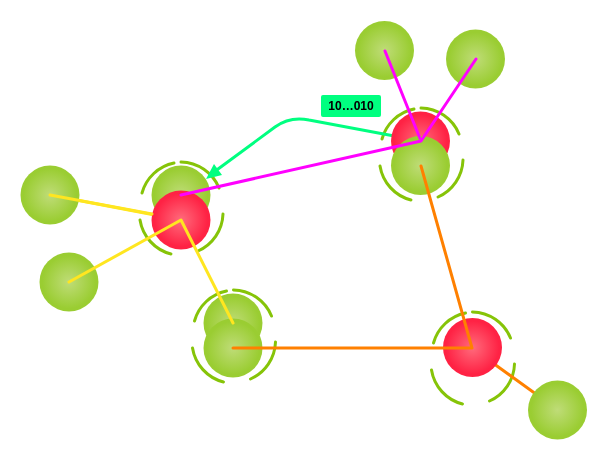
<!DOCTYPE html>
<html lang="en">
<head>
<meta charset="utf-8">
<title>Network message diagram</title>
<style>
:root {
  --paper: #ffffff;
  --node-light: #bfdc78;
  --node: #9acd32;
  --hub-light: #ff6b7c;
  --hub: #ff2244;
  --bracket: #86c408;
  --yellow: #ffe620;
  --magenta: #ff00ff;
  --orange: #ff8000;
  --message: #00ff80;
  --ink: #000000;
}
* { box-sizing: border-box; }
html, body { margin: 0; overflow: hidden; background: var(--paper); }
.diagram { position: relative; width: 608px; height: 460px; overflow: hidden; background: var(--paper); }
.diagram svg { display: block; }
.brackets, .link { fill: none; stroke-width: 3; stroke-linecap: round; stroke-linejoin: round; }
.brackets { stroke: var(--bracket); }
.yellow { stroke: var(--yellow); }
.magenta { stroke: var(--magenta); }
.orange { stroke: var(--orange); }
.message { stroke: var(--message); }
.arrowhead { fill: var(--message); }
.node { fill: url(#node-fill); }
.hub { fill: url(#hub-fill); }
.node-stop-in { stop-color: var(--node-light); }
.node-stop-out { stop-color: var(--node); }
.hub-stop-in { stop-color: var(--hub-light); }
.hub-stop-out { stop-color: var(--hub); }
.message-label {
  position: absolute; left: 321px; top: 95px; width: 60px; height: 22px;
  display: flex; align-items: center; justify-content: center;
  border-radius: 2px; background: var(--message); color: var(--ink);
  font: 700 12px/1 "Liberation Sans", Arial, sans-serif; white-space: nowrap;
}
</style>
</head>
<body>
<main class="diagram">
  <svg width="608" height="460" viewBox="0 0 608 460" role="img" aria-label="Linked nodes in four groups, with a message sent from one group to another">
    <defs>
      <radialGradient id="node-fill">
        <stop class="node-stop-in" offset="0"/>
        <stop class="node-stop-out" offset="0.9"/>
      </radialGradient>
      <radialGradient id="hub-fill">
        <stop class="hub-stop-in" offset="0"/>
        <stop class="hub-stop-out" offset="0.9"/>
      </radialGradient>
      <circle id="disc" r="29.5"/>
      <g id="group-brackets">
        <path d="M-39 -27A42 42 0 0 1 -7 -57"/>
        <path d="M0 -58A42 42 0 0 1 38 -32"/>
        <path d="M-41 0A42 42 0 0 0 -10 34"/>
        <path d="M42 -6A42 42 0 0 1 17 31"/>
      </g>
    </defs>

    <g class="brackets">
      <use href="#group-brackets" x="181" y="220"/>
      <use href="#group-brackets" x="421" y="166"/>
      <use href="#group-brackets" x="233.5" y="348"/>
      <use href="#group-brackets" x="472.5" y="370"/>
    </g>

    <g class="links-behind">
      <path class="link yellow" d="M50 195L181 220"/>
      <path class="link orange" d="M472 348L558 410"/>
      <path class="link message" d="M421 141L309 120Q290 116 275 127L214 172"/>
      <path class="arrowhead" d="M206 179L214 164L222 175Z"/>
    </g>

    <g class="nodes">
      <use class="node" href="#disc" x="50" y="195"/>
      <use class="node" href="#disc" x="69" y="282"/>
      <use class="node" href="#disc" x="384.5" y="50.5"/>
      <use class="node" href="#disc" x="475.5" y="59"/>
      <use class="node" href="#disc" x="557.5" y="410"/>
      <use class="node" href="#disc" x="181" y="195"/>
      <use class="hub" href="#disc" x="181" y="220"/>
      <use class="hub" href="#disc" x="420.5" y="141"/>
      <use class="node" href="#disc" x="420.5" y="165.5"/>
      <use class="node" href="#disc" x="233" y="323"/>
      <use class="node" href="#disc" x="233" y="348"/>
      <use class="hub" href="#disc" x="472.5" y="347.5"/>
    </g>

    <g class="links-front">
      <path class="link yellow" d="M50 195L152 214"/>
      <path class="link yellow" d="M69 282L181 220L233 323"/>
      <path class="link magenta" d="M181 195L421 141L385 51M421 141L476 59"/>
      <path class="link orange" d="M421 166L472 348H233"/>
    </g>
  </svg>
  <div class="message-label">10…010</div>
</main>
</body>
</html>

▸ **The problem**:
What belongs in the answer is each line from the listing above that contains "stop".

▸ **Reply to the task**:
.node-stop-in { stop-color: var(--node-light); }
.node-stop-out { stop-color: var(--node); }
.hub-stop-in { stop-color: var(--hub-light); }
.hub-stop-out { stop-color: var(--hub); }
        <stop class="node-stop-in" offset="0"/>
        <stop class="node-stop-out" offset="0.9"/>
        <stop class="hub-stop-in" offset="0"/>
        <stop class="hub-stop-out" offset="0.9"/>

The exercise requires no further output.